by Frank Woolever
Wealth without work, pleasure without conscience, commerce without morality, science without humanity - these are among the “social sins” that Gandhi identified as contributing to the colonial oppression of India. His work left a legacy that continues to this day.
Indian Poet Rabindranath Tagore dubbed Mohandas Gandhi, his real name, a “Mahatma” or “Great Soul”. Common people as well as politicians accepted this title for Gandhi because his teachings, beliefs, and self-sacrifice were perceived as life changing. As a preeminent social, political and spiritual leader, he addressed racial inequality in South Africa before endeavoring to seek unity between Hindus and Muslims in India.
In Gandhi’s List of Social Sins: Lessons in Truth, author Frank Woolever introduces and discusses Gandhi’s thought and action for the common good. Gandhi was known for his appeal for nonviolence in the world, as well as the rule of truth and honesty in each individual’s life. He resorted to prolonged fasting and days of silence to address social and political issues he deemed critical for all.
Prominent peacemakers who became his imitators and embraced his vision include Salvadoran Archbishop Oscar Romero and Martin Luther King, Jr., both religious leaders who were assassinated for standing up against injustice.
Gandhi’s printing presses and publications became an important conduit for spreading his ideas to millions worldwide, just as Frank Woolever found the power of the printed word a useful tool in addressing inequality and non-violent solutions to conflict. This book describes them both.

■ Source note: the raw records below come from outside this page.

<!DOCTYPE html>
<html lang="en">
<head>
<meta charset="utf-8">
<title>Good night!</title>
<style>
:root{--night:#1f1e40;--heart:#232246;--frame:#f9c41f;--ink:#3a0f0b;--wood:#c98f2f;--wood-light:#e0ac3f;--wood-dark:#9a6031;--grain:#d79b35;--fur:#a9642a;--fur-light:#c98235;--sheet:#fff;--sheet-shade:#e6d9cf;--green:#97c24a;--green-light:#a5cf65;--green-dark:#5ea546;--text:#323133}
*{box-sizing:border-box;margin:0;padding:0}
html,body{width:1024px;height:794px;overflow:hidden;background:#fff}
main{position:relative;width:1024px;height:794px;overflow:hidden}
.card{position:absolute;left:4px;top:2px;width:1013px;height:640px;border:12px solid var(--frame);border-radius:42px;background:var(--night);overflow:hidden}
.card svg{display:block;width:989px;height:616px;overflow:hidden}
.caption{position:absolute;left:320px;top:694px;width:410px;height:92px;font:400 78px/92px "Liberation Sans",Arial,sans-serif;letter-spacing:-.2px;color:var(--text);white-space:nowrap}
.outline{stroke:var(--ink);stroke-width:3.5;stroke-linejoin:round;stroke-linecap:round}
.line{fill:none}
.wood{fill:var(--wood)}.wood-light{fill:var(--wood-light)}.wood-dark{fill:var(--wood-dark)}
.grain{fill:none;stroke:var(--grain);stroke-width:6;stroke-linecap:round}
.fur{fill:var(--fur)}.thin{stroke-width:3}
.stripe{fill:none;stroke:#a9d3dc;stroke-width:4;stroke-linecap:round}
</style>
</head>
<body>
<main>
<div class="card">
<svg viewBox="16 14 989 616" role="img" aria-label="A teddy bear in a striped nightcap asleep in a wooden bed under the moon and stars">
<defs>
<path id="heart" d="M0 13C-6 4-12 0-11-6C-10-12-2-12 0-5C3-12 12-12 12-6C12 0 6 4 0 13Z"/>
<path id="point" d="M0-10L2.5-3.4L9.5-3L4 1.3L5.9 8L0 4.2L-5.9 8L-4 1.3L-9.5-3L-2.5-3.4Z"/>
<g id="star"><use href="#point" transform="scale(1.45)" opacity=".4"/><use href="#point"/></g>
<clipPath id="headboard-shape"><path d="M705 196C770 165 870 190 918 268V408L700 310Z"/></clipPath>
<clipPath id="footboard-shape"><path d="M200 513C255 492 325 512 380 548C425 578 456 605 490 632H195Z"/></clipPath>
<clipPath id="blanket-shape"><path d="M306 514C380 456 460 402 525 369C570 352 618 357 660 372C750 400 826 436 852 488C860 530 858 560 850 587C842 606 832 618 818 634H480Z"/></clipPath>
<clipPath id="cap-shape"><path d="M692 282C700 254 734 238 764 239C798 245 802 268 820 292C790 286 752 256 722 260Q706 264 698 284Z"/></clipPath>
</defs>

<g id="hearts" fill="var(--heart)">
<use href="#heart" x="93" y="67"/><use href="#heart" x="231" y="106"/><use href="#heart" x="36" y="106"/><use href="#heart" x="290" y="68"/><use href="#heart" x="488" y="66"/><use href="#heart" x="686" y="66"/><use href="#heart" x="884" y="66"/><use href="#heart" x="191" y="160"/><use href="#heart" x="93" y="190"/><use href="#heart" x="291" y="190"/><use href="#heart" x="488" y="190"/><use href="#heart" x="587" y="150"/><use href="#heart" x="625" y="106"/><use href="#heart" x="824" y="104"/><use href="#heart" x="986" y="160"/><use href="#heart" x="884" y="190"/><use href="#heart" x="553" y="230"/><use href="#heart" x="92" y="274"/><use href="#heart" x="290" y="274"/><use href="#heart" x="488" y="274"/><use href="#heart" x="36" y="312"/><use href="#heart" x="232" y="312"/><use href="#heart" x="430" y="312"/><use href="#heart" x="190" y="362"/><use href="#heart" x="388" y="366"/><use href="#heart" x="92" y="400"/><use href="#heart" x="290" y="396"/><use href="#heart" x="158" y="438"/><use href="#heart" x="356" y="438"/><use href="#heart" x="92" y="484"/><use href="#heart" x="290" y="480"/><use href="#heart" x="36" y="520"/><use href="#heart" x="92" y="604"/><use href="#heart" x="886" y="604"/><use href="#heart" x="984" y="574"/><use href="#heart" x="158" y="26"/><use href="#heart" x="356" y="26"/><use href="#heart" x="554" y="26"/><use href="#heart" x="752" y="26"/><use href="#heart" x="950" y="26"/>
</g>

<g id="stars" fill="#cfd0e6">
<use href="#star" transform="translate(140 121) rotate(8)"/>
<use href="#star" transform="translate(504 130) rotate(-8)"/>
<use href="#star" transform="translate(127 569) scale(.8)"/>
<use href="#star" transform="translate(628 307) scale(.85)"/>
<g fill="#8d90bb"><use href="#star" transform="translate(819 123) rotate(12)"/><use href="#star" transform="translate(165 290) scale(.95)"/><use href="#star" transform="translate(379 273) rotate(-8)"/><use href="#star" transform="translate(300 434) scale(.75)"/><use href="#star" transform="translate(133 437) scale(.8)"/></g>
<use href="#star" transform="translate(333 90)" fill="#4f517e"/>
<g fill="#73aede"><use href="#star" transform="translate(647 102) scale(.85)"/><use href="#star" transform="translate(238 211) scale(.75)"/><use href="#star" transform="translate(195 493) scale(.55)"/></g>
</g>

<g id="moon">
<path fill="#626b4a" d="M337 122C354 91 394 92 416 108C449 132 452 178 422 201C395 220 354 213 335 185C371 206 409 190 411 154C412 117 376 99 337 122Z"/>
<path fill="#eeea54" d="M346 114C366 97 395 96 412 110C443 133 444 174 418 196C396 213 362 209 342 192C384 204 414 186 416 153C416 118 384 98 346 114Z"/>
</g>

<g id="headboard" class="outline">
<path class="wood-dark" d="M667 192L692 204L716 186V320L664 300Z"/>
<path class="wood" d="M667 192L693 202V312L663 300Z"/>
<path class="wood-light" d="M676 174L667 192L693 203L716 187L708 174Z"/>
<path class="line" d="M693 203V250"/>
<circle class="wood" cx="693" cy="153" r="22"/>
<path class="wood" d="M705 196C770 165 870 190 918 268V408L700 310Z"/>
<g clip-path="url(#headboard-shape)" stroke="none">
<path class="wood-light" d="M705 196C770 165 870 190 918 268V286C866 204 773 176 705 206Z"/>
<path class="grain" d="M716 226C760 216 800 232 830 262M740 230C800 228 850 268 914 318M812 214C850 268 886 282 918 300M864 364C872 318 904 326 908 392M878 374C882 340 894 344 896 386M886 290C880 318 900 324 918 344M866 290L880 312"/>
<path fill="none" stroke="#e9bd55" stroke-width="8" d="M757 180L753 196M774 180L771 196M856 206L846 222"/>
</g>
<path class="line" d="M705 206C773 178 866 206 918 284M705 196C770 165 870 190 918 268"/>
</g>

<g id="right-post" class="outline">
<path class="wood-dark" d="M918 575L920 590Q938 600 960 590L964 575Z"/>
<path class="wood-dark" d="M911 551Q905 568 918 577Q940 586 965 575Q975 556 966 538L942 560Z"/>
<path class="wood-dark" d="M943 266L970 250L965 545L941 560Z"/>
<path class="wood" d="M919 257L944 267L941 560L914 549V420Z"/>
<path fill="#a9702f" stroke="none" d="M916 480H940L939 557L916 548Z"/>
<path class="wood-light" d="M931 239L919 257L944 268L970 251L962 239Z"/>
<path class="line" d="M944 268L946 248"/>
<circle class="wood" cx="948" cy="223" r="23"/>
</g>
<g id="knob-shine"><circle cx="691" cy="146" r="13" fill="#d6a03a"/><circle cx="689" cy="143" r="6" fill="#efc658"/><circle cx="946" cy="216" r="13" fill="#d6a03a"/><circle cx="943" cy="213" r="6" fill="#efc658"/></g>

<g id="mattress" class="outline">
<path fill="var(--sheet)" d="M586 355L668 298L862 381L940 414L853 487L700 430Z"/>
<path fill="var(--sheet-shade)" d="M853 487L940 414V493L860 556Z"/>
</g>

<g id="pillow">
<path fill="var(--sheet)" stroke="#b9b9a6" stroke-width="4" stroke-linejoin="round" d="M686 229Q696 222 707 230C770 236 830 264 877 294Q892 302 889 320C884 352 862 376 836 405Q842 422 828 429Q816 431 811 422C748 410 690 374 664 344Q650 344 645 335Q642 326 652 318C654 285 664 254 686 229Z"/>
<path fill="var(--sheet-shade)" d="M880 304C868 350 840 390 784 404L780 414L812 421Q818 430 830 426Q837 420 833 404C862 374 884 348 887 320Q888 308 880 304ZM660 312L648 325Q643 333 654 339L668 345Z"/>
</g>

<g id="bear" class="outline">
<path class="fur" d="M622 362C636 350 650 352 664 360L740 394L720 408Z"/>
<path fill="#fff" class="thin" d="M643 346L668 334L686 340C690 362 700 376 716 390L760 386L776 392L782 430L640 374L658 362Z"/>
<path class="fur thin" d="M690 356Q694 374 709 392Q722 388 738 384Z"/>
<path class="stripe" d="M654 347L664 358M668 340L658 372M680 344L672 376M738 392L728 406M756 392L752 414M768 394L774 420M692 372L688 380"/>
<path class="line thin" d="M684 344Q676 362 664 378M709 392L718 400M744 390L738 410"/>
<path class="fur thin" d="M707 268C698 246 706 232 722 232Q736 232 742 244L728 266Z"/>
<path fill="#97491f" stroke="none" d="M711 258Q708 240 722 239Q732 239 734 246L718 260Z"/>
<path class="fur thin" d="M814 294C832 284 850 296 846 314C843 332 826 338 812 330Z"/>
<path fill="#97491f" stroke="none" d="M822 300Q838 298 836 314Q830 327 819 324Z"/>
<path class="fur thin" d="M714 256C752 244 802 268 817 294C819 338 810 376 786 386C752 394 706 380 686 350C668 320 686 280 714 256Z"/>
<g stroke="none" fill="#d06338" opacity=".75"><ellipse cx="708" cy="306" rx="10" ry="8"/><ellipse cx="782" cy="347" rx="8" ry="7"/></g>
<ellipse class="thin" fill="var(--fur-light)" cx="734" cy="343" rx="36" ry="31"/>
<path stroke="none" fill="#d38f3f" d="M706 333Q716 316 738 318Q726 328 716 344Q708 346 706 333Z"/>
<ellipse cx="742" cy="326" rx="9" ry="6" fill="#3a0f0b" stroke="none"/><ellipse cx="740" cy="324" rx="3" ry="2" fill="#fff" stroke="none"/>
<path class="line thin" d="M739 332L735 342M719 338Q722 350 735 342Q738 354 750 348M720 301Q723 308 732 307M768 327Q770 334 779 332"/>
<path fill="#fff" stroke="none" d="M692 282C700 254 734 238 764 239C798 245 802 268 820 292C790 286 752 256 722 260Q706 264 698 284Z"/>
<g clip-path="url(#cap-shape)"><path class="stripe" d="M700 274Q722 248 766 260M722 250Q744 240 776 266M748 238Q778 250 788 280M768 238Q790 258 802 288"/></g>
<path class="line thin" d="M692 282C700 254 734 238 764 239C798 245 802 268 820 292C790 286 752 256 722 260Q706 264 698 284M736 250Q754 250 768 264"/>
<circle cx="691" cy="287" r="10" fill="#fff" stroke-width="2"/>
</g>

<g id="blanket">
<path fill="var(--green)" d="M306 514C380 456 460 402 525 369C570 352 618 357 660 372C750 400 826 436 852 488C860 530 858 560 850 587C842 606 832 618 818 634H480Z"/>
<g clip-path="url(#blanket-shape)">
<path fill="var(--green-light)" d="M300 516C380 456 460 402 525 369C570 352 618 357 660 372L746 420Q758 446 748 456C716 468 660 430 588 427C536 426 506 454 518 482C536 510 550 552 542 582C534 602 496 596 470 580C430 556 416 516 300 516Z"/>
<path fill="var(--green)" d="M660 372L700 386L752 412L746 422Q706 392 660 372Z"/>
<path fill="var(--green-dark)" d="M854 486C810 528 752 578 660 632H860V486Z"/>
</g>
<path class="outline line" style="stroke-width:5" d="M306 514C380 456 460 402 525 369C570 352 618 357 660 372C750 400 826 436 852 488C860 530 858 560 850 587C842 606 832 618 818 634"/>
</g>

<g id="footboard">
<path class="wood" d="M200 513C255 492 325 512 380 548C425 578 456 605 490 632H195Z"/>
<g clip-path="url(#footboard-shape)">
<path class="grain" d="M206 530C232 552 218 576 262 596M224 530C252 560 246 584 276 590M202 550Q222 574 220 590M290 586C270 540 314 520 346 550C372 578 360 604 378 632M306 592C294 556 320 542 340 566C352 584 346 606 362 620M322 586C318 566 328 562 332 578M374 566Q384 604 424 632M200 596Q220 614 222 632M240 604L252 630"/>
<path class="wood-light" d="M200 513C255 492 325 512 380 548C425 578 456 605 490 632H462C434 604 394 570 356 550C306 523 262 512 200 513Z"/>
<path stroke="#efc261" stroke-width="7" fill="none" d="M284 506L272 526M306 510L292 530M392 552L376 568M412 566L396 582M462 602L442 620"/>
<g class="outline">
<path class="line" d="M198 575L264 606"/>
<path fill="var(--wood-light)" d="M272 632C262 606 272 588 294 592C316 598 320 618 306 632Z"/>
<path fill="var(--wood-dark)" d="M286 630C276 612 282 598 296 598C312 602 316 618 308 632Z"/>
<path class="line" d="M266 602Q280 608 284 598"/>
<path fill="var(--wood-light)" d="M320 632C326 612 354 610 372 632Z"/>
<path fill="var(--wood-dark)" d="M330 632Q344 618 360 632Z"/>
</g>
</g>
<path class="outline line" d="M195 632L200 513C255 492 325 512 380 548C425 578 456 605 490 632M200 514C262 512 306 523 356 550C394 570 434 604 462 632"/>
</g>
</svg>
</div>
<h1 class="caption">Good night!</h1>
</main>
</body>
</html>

About the Author
Frank Woolever was born in Syracuse, New York, where he lived most of his life.
Woolever committed his life to being a peacemaker and was a consummate community organizer. He advocated tirelessly for disadvantaged people and at the same time challenged social systems that foster poverty.
Woolever earned a Master of Divinity at St. Bernard’s Seminary, Rochester, New York, a Master of Public Administration from Syracuse University, and a Doctor of Ministry at Colgate-Rochester Divinity School. He was a certified Fellow of the American Association of Pastoral Counselors.
Serving three months in federal prison for civil disobedience at Ft. Benning, Georgia prompted the author to write Gandhi’s List of Social Sins: Lessons in Truth.
Woolever died in 2010 and is survived by his wife Meme Woolever and daughters Heidi Woolever Daly and Amy Woolever.
(2011, paperback, 190 pages)